Last Wednesday, the Center for Biological Diversity (Center) filed an action challenging the U.S. Fish and Wildlife Service’s (FWS) alleged failure to determine whether eight species of Caribbean skink, “smooth, shiny lizards with pointy snouts,” must be listed as endangered or threatened pursuant to the Endangered Species Act (ESA). According to the complaint filed in the District of Columbia District Court, the FWS has not complied with “nondiscretionary, congressionally mandated deadlines” for making these decisions, further imperiling the rare lizards.

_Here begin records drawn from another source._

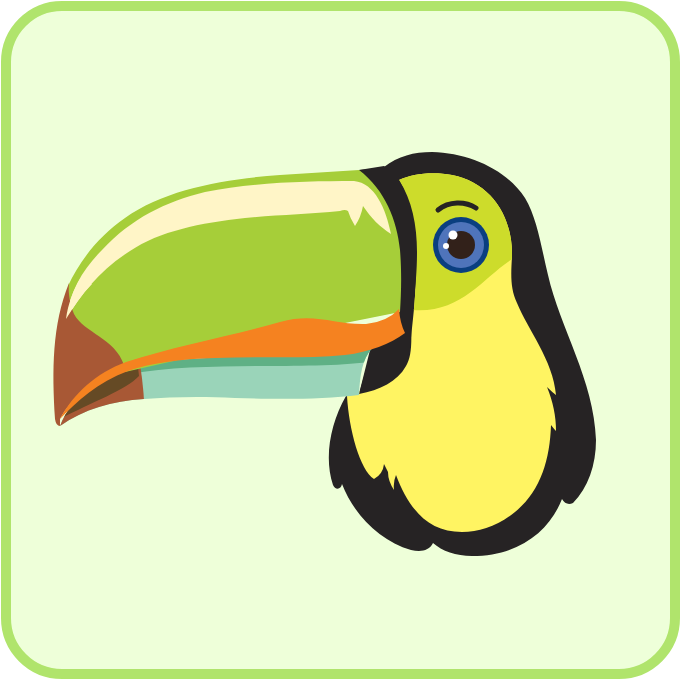
<!DOCTYPE html>
<html lang="en">
<head>
<meta charset="utf-8">
<title>Toucan card</title>
<style>
:root {
  --page: #ffffff;
  --card: #eeffd9;
  --border: #b0e46c;
  --feather: #262324;
  --bib: #fff462;
  --face: #cddc2b;
  --beak: #a6ce39;
  --shine: #fff5c7;
  --orange: #f58220;
  --teal: #5fb085;
  --aqua: #9ad4b9;
  --tip: #a85835;
  --tip-shade: #654a25;
  --eye-ring: #0a3f80;
  --iris: #4f74bb;
  --pupil: #32211a;
  --glint: #ffffff;
}
html, body { margin: 0; background: var(--page); }
body { width: 680px; height: 680px; overflow: hidden; }
svg { display: block; }
.card { fill: var(--card); stroke: var(--border); stroke-width: 10; }
.feather { fill: var(--feather); }
.bib { fill: var(--bib); }
.face { fill: var(--face); }
.beak { fill: var(--beak); }
.shine { fill: var(--shine); }
.orange { fill: var(--orange); }
.teal { fill: var(--teal); }
.aqua { fill: var(--aqua); }
.tip { fill: var(--tip); }
.tip-shade { fill: var(--tip-shade); }
.eye-ring { fill: var(--eye-ring); }
.iris { fill: var(--iris); }
.pupil { fill: var(--pupil); }
.glint { fill: var(--glint); }
.brow { fill: none; stroke: var(--feather); stroke-width: 5; stroke-linecap: round; }
</style>
</head>
<body>
<svg width="680" height="680" viewBox="0 0 680 680" role="img" aria-label="Toucan head with a large green beak">
  <defs>
    <clipPath id="bib-shape">
      <path id="bib-outline" d="M399 180C412 174 432 171 452 175C490 182 513 216 512 256C511 274 510 288 517 303C528 330 553 360 556 395Q552 392 547 387C553 402 556 416 556 431Q554 429 551 425C550 460 540 492 515 512C498 526 480 532 462 532C430 532 410 512 396 475Q393 482 394 490Q388 481 388 472Q386 468 384 464Q383 474 374 479C360 470 349 430 347 396L390 380L411 338C414 310 417 285 416 250C416 222 409 196 399 180Z"/>
    </clipPath>
    <clipPath id="lower-beak-shape">
      <path d="M60 426C72 395 105 372 141 362L372 348C362 360 360 375 359 395C320 400 270 399 235 398C200 396 170 397 144 399C112 401 84 409 60 426Z"/>
    </clipPath>
  </defs>

  <rect class="card" x="6" y="6" width="669" height="668" rx="56"/>

  <g id="head">
    <path class="feather" d="M359 170Q374 169 384 167C398 156 414 152 432 152C470 153 507 170 525 198C537 218 541 246 548 275C560 328 594 380 596 440C596 465 588 488 573 503Q566 506 562 499C550 530 520 556 472 556C456 556 442 551 433 543C429 551 421 552 411 550C380 541 354 515 342 484C341 490 335 490 333 485C324 458 330 424 346 396L359 394L372 348L404 333L398 220Z"/>
    <use class="bib" href="#bib-outline"/>
    <path class="face" clip-path="url(#bib-shape)" d="M390 160H530V250C488 265 470 314 413 310Z"/>
    <path class="feather" d="M359 170L384 166Q392 171 399 180C412 200 417 225 417 252C417 285 412 312 411 325C412 345 411 358 406 366C397 382 380 390 359 394L370 350L402 332Z"/>
  </g>

  <g id="eye">
    <circle class="eye-ring" cx="461" cy="245" r="28"/>
    <circle class="iris" cx="461" cy="245" r="23"/>
    <circle class="pupil" cx="461" cy="245" r="14"/>
    <circle class="glint" cx="453" cy="235" r="4.5"/>
    <circle class="glint" cx="446" cy="246" r="3"/>
    <path class="brow" d="M438 210C449 201 465 201 476 208"/>
  </g>

  <g id="beak">
    <g clip-path="url(#lower-beak-shape)">
      <rect class="aqua" x="50" y="340" width="330" height="95"/>
      <path class="teal" d="M130 374C200 361 310 370 368 362L380 340H130Z"/>
      <path class="tip" d="M50 430V350H138Q143 382 144 400Z"/>
      <path class="tip-shade" d="M60 419C78 394 110 378 138 369L135 355H60Z"/>
      <path class="tip-shade" d="M60 419C92 402 126 390 139 376L138 367C106 374 78 394 60 419Z"/>
    </g>
    <path class="beak" d="M68 286C80 260 100 235 125 218C165 189 225 179 280 175L359 170C385 190 397 220 400 250C402 275 401 295 400 312L310 330L125 372L70 325Z"/>
    <path class="shine" d="M66 319C70 290 84 268 102 250C132 218 165 202 205 192C255 182 310 181 354 181C375 183 386 209 391 234C380 227 371 218 363 206Q361 217 355 226Q350 218 348 211Q345 209 340 211C310 214 275 215 245 218C200 223 160 231 130 251C100 270 82 293 66 319Z"/>
    <path class="tip" d="M69 283C68 294 70 304 74 314C84 333 115 338 124 365C95 377 72 397 60 419V426Q56 426 55 419C52 370 52 325 69 283Z"/>
    <path class="shine" d="M66 319C68 304 73 291 80 279L92 284C82 294 74 306 66 319Z"/>
    <path class="orange" d="M60 419C73 394 96 373 126 362C175 346 235 335 280 322C315 312 335 325 366 324Q387 322 399 309Q400 323 405 333C390 344 370 352 345 355C305 359 260 356 215 358C180 359 150 363 128 371C98 382 76 402 60 419Z"/>
  </g>
</svg>
</body>
</html>
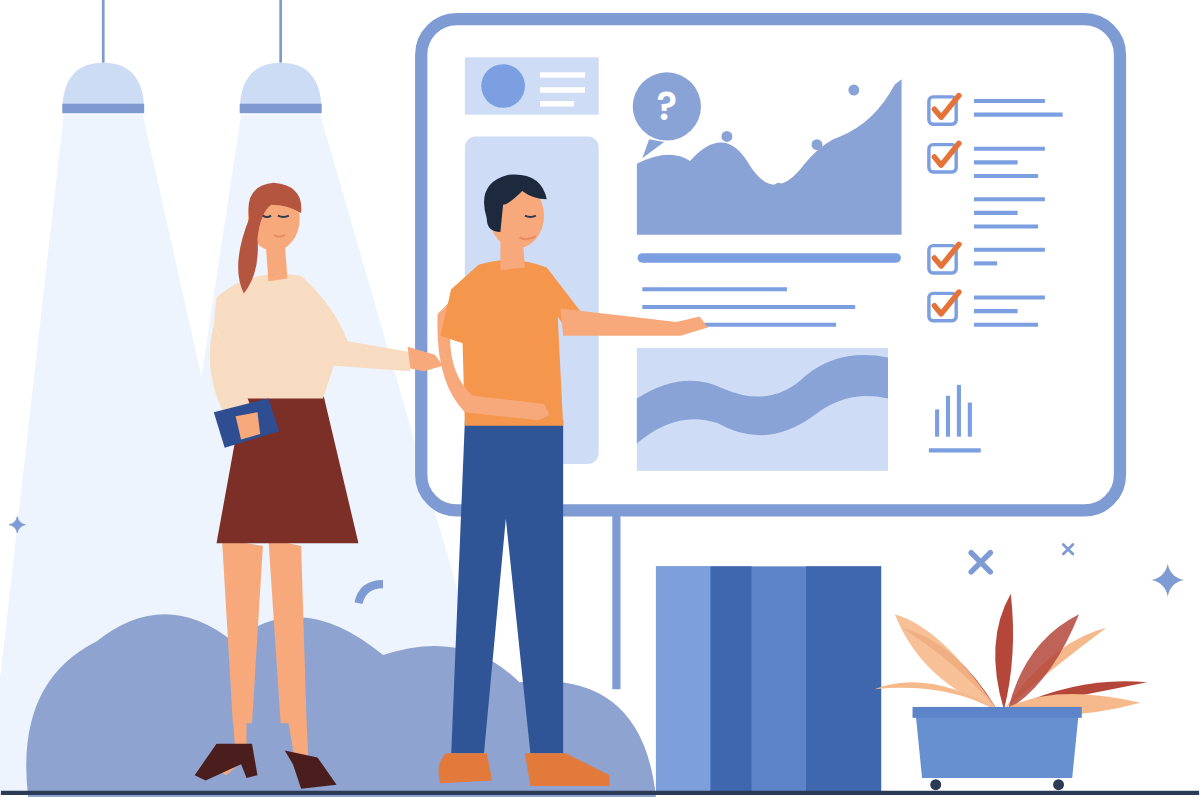
<!DOCTYPE html>
<html lang="en">
<head>
<meta charset="utf-8">
<title>Team Presentation</title>
<link rel="stylesheet" href="https://fonts.googleapis.com/css2?family=Poppins:wght@600&display=swap">
<style>
:root{
  --bg:#ffffff;
  --light-cone:#eef4fd;
  --lamp:#cddcf5;
  --lamp-rim:#7f9ad0;
  --blob:#8ea3cf;
  --board-frame:#7f9bd3;
  --board-fill:#ffffff;
  --panel:#cfdcf5;
  --accent:#7b9fe0;
  --chart:#8aa3d6;
  --check:#e4733a;
  --cabinet-dark:#3e67ad;
  --cabinet-mid:#5d84c9;
  --cabinet-light:#7da0dc;
  --pot:#6790d1;
  --leaf-light:#f6b98c;
  --leaf-dark:#b4463a;
  --skin:#f7a97c;
  --skin-shade:#e88d62;
  --hair-red:#b4553f;
  --blouse:#f8dcc2;
  --skirt:#7b2f27;
  --heel:#4b1e1e;
  --notebook:#2f4e91;
  --hair-dark:#1d2a3d;
  --shirt:#f4964c;
  --pants:#2f5597;
  --shoe:#e27a3b;
  --ground:#2b3a55;
}
html,body{margin:0;width:1200px;height:797px;overflow:hidden;background:var(--bg)}
.scene{display:block;width:1200px;height:797px}
.question-mark{font-family:'Poppins',sans-serif;font-weight:600;font-size:28px;fill:#fff}
</style>
</head>
<body>
<svg class="scene" viewBox="0 0 878 584" xmlns="http://www.w3.org/2000/svg" role="img" aria-label="Two colleagues presenting charts on a board">
<defs>
  <path id="sparkle" d="M0 -12 Q2 -2 12 0 Q2 2 0 12 Q-2 2 -12 0 Q-2 -2 0 -12Z"/>
  <path id="cross" d="M-7 -7 L7 7 M7 -7 L-7 7" stroke-width="4" stroke-linecap="round"/>
  <g id="checkbox">
    <rect x="0" y="0" width="20" height="20" rx="3" fill="none" stroke="var(--accent)" stroke-width="2.5"/>
    <path d="M4 9 L9 15 L22 -1" fill="none" stroke="var(--check)" stroke-width="4" stroke-linecap="round" stroke-linejoin="round"/>
  </g>
  <g id="lamp">
    <line x1="0" y1="0" x2="0" y2="46" stroke="var(--lamp-rim)" stroke-width="2"/>
    <path d="M-30 82 Q-30 46 0 46 Q30 46 30 82Z" fill="var(--lamp)"/>
    <rect x="-30" y="76" width="60" height="7" fill="var(--lamp-rim)"/>
  </g>
</defs>

<g class="light-cones" fill="var(--light-cone)">
  <path d="M46 84 L104 84 L215 580 L-10 580Z"/>
  <path d="M176 84 L234 84 L360 520 L110 520Z"/>
</g>
<use href="#lamp" x="75" y="0"/>
<use href="#lamp" x="205" y="0"/>

<g class="background-blobs" fill="var(--blob)">
  <path d="M20 584 Q10 500 70 470 Q120 430 170 470 Q220 430 280 480 Q340 460 380 500 Q470 490 480 584Z"/>
</g>

<g class="board">
  <line x1="451" y1="376" x2="451" y2="505" stroke="var(--board-frame)" stroke-width="6"/>
  <rect x="308" y="14" width="512" height="360" rx="26" fill="var(--board-fill)" stroke="var(--board-frame)" stroke-width="9"/>
  <rect x="340" y="42" width="98" height="42" fill="var(--panel)"/>
  <circle cx="368" cy="63" r="16" fill="var(--accent)"/>
  <g stroke="#fff" stroke-width="4"><line x1="395" y1="55" x2="428" y2="55"/><line x1="395" y1="66" x2="428" y2="66"/><line x1="395" y1="76" x2="420" y2="76"/></g>
  <rect x="340" y="100" width="98" height="240" rx="8" fill="var(--panel)"/>
  <path d="M466 172 L466 120 Q490 108 505 118 Q530 90 548 120 Q565 148 585 125 Q600 105 615 100 Q640 90 655 62 L660 58 L660 172Z" fill="var(--chart)"/>
  <g fill="var(--chart)"><circle cx="532" cy="100" r="4"/><circle cx="570" cy="138" r="4"/><circle cx="598" cy="106" r="4"/><circle cx="625" cy="66" r="4"/></g>
  <path d="M475 102 L470 116 L486 104Z" fill="var(--chart)"/>
  <circle cx="488" cy="78" r="25" fill="var(--chart)"/>
  <text class="question-mark" x="488" y="88" text-anchor="middle">?</text>
  <line x1="470" y1="189" x2="656" y2="189" stroke="var(--accent)" stroke-width="7" stroke-linecap="round"/>
  <g stroke="var(--accent)" stroke-width="3"><line x1="470" y1="212" x2="576" y2="212"/><line x1="470" y1="225" x2="626" y2="225"/><line x1="470" y1="238" x2="612" y2="238"/></g>
  <rect x="466" y="255" width="184" height="90" fill="var(--panel)"/>
  <path d="M466 292 Q500 270 530 285 Q565 300 590 275 Q615 255 650 262 L650 292 Q620 285 595 305 Q560 330 525 310 Q495 300 466 325Z" fill="var(--chart)"/>
  <use href="#checkbox" x="680" y="71"/>
  <use href="#checkbox" x="680" y="106"/>
  <use href="#checkbox" x="680" y="180"/>
  <use href="#checkbox" x="680" y="215"/>
  <g stroke="var(--accent)" stroke-width="3">
    <line x1="713" y1="74" x2="765" y2="74"/><line x1="713" y1="84" x2="778" y2="84"/>
    <line x1="713" y1="109" x2="765" y2="109"/><line x1="713" y1="119" x2="745" y2="119"/><line x1="713" y1="129" x2="760" y2="129"/>
    <line x1="713" y1="146" x2="765" y2="146"/><line x1="713" y1="156" x2="745" y2="156"/><line x1="713" y1="166" x2="760" y2="166"/>
    <line x1="713" y1="183" x2="765" y2="183"/><line x1="713" y1="193" x2="730" y2="193"/>
    <line x1="713" y1="218" x2="765" y2="218"/><line x1="713" y1="228" x2="745" y2="228"/><line x1="713" y1="238" x2="760" y2="238"/>
  </g>
  <g stroke="var(--accent)" stroke-width="3"><line x1="686" y1="320" x2="686" y2="300"/><line x1="694" y1="320" x2="694" y2="290"/><line x1="702" y1="320" x2="702" y2="282"/><line x1="710" y1="320" x2="710" y2="295"/><line x1="680" y1="330" x2="718" y2="330"/></g>
</g>

<g class="cabinet">
  <rect x="480" y="415" width="165" height="165" fill="var(--cabinet-mid)"/>
  <rect x="480" y="415" width="40" height="165" fill="var(--cabinet-light)"/>
  <rect x="520" y="415" width="30" height="165" fill="var(--cabinet-dark)"/>
  <rect x="590" y="415" width="55" height="165" fill="var(--cabinet-dark)"/>
</g>

<g class="plant">
  <path d="M730 520 Q680 490 640 505 Q690 500 730 520Z" fill="var(--leaf-light)"/>
  <path d="M730 520 Q700 470 660 460 Q700 485 730 520Z" fill="var(--leaf-dark)"/>
  <path d="M735 520 Q720 470 740 435 Q745 480 735 520Z" fill="var(--leaf-dark)"/>
  <path d="M735 520 Q770 470 810 460 Q770 490 735 520Z" fill="var(--leaf-light)"/>
  <path d="M738 520 Q790 495 840 500 Q790 510 738 520Z" fill="var(--leaf-dark)"/>
  <path d="M730 520 Q690 460 655 450 Q675 500 730 520Z" fill="var(--leaf-light)" opacity=".9"/>
  <path d="M738 520 Q750 470 790 450 Q770 500 738 520Z" fill="var(--leaf-dark)" opacity=".85"/>
  <path d="M735 520 Q770 500 835 515 Q780 530 735 520Z" fill="var(--leaf-light)"/>
  <path d="M670 520 L790 520 L785 570 L675 570Z" fill="var(--pot)"/>
  <rect x="668" y="518" width="124" height="8" fill="var(--cabinet-mid)"/>
  <circle cx="685" cy="575" r="4" fill="var(--ground)"/><circle cx="775" cy="575" r="4" fill="var(--ground)"/>
</g>

<g class="ornaments" fill="var(--board-frame)" stroke="var(--board-frame)">
  <use href="#sparkle" x="12" y="385" transform="translate(6 192) scale(.5)"/>
  <use href="#sparkle" x="855" y="425" stroke="none"/>
  <use href="#cross" x="718" y="412" fill="none"/>
  <use href="#cross" x="782" y="403" fill="none" transform="translate(391 201) scale(.5)"/>
  <path d="M262 442 Q265 428 280 428" fill="none" stroke-width="6"/>
</g>

<g class="presenter-woman">
  <path d="M170 525 L172 555 L160 565 L165 568 L180 556 L180 528Z" fill="var(--skin)"/>
  <path d="M210 525 L215 555 L220 572 L226 572 L224 528Z" fill="var(--skin)"/>
  <path d="M162 395 L170 530 L184 530 L192 400Z" fill="var(--skin)"/>
  <path d="M196 395 L205 530 L224 530 L220 400Z" fill="var(--skin)"/>
  <path d="M158 545 L184 545 L188 568 L180 570 L176 560 L150 572 L142 568Z" fill="var(--heel)"/>
  <path d="M208 550 L232 555 L246 575 L220 578 L214 560Z" fill="var(--heel)"/>
  <path d="M178 288 L236 288 L262 398 L158 398Z" fill="var(--skirt)"/>
  <path d="M158 218 Q182 196 220 202 Q245 225 254 250 L300 258 L300 272 L244 268 L236 292 L176 292 Q168 260 156 238Z" fill="var(--blouse)"/>
  <path d="M156 238 Q148 270 162 300 L176 310 L184 300 L172 270Z" fill="var(--blouse)"/>
  <path d="M298 254 L318 260 L324 268 L310 272 L300 270Z" fill="var(--skin)"/>
  <path d="M194 178 L208 178 L210 204 L196 206Z" fill="var(--skin)"/>
  <ellipse cx="200" cy="160" rx="19" ry="24" fill="var(--skin)"/>
  <path d="M182 160 Q178 136 200 134 Q222 136 220 156 Q210 150 198 150 Q190 156 188 175 Q190 200 178 215 Q168 195 182 160Z" fill="var(--hair-red)"/>
  <path d="M203 158 Q207 160 211 158 M192 158 Q195 160 198 158" stroke="var(--ground)" stroke-width="1.5" fill="none"/>
  <path d="M200 172 Q204 175 208 172" stroke="var(--skin-shade)" stroke-width="1.5" fill="none"/>
  <path d="M156 302 L196 292 L204 316 L164 328Z" fill="var(--notebook)"/>
  <path d="M172 305 L188 302 L190 318 L176 322Z" fill="var(--skin)"/>
</g>

<g class="presenter-man">
  <path d="M340 308 L330 552 L354 552 L370 380 L388 552 L412 552 L412 308Z" fill="var(--pants)"/>
  <path d="M326 552 L356 552 L360 572 L322 574 Q318 560 326 552Z" fill="var(--shoe)"/>
  <path d="M384 552 L414 552 L446 568 L446 576 L388 576Z" fill="var(--shoe)"/>
  <path d="M350 194 Q375 186 400 196 L430 235 L416 244 L408 232 L412 312 L340 312 L338 240 Q325 230 330 212Z" fill="var(--shirt)"/>
  <path d="M410 226 L495 236 L512 232 L518 240 L498 246 L412 246Z" fill="var(--skin)"/>
  <path d="M332 218 Q322 270 346 290 L398 296 L402 304 L394 308 L340 302 Q318 280 320 230Z" fill="var(--skin)"/>
  <path d="M330 212 L348 220 L340 252 L322 246Z" fill="var(--shirt)"/>
  <path d="M366 170 L382 170 L384 196 L366 198Z" fill="var(--skin)"/>
  <ellipse cx="378" cy="158" rx="20" ry="24" fill="var(--skin)"/>
  <path d="M356 160 Q348 134 372 128 Q396 126 400 146 Q390 146 382 140 Q372 150 368 150 L366 170 Q356 170 356 160Z" fill="var(--hair-dark)"/>
  <path d="M384 158 Q388 160 392 158" stroke="var(--ground)" stroke-width="1.5" fill="none"/>
  <path d="M380 174 Q386 177 392 173" stroke="var(--skin-shade)" stroke-width="1.5" fill="none"/>
</g>

<line class="ground" x1="0" y1="581" x2="878" y2="581" stroke="var(--ground)" stroke-width="3"/>
</svg>
</body>
</html>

The Center sued Secretary of the Interior David Bernhardt, in his official capacity, and the FWS for the alleged delay. The Center, a non-profit conservation organization with over 81,000 active members, works through “science, law, and policy to protect imperiled species and their habitats,” according to the filing. The complaint argued that the Center’s members have a vested interest in the viability of species like the aforementioned skinks, that they rely on for “scientific study, observation of the species, nature photography, aesthetic enjoyment, recreation, and spiritual fulfillment.”
In particular, the skink species that the Center seeks to protect are reportedly “endemic to a few islands in the Caribbean Sea and found nowhere else on earth.” Yet, the complaint explained, “they are in steep decline from threats including habitat destruction and degradation, human-introduced predators, climate change, and accelerating sea level rise.” Accordingly, the complaint claimed that the FWS’s failure to make a timely determination further jeopardizes the already at-risk animals and hurts the interest of the Center and its members.
The complaint sets forth the procedural timeline, starting with the Center’s Feb. 11, 2014, petition asking the FWS to list the skink species as endangered or threatened. Nearly two years hence, in January 2016, the FWS published a “90-day finding that the Center’s petition presented substantial scientific or commercial information indicating that listing may be warranted for seven of the skink species—the Culebra skink, Mona skink, Puerto Rican Skink, Virgin Islands bronze skink, greater Saint Croix skink, greater Virgin Islands skink, and the lesser Saint Croix skink.” In September 2016, it reportedly published a similar finding regarding the eighth species, the lesser Virgin Islands skink.
Under the ESA, the complaint explained, the FWS was required to make a “12-month finding” determining whether to ESA-list the species, but did not do so. In turn, the plaintiff has requested declaratory relief, an order compelling the agency to make the required findings, and an award of the Center’s attorneys’ fees and costs.
The Center for Biological Diversity is represented by its own counsel.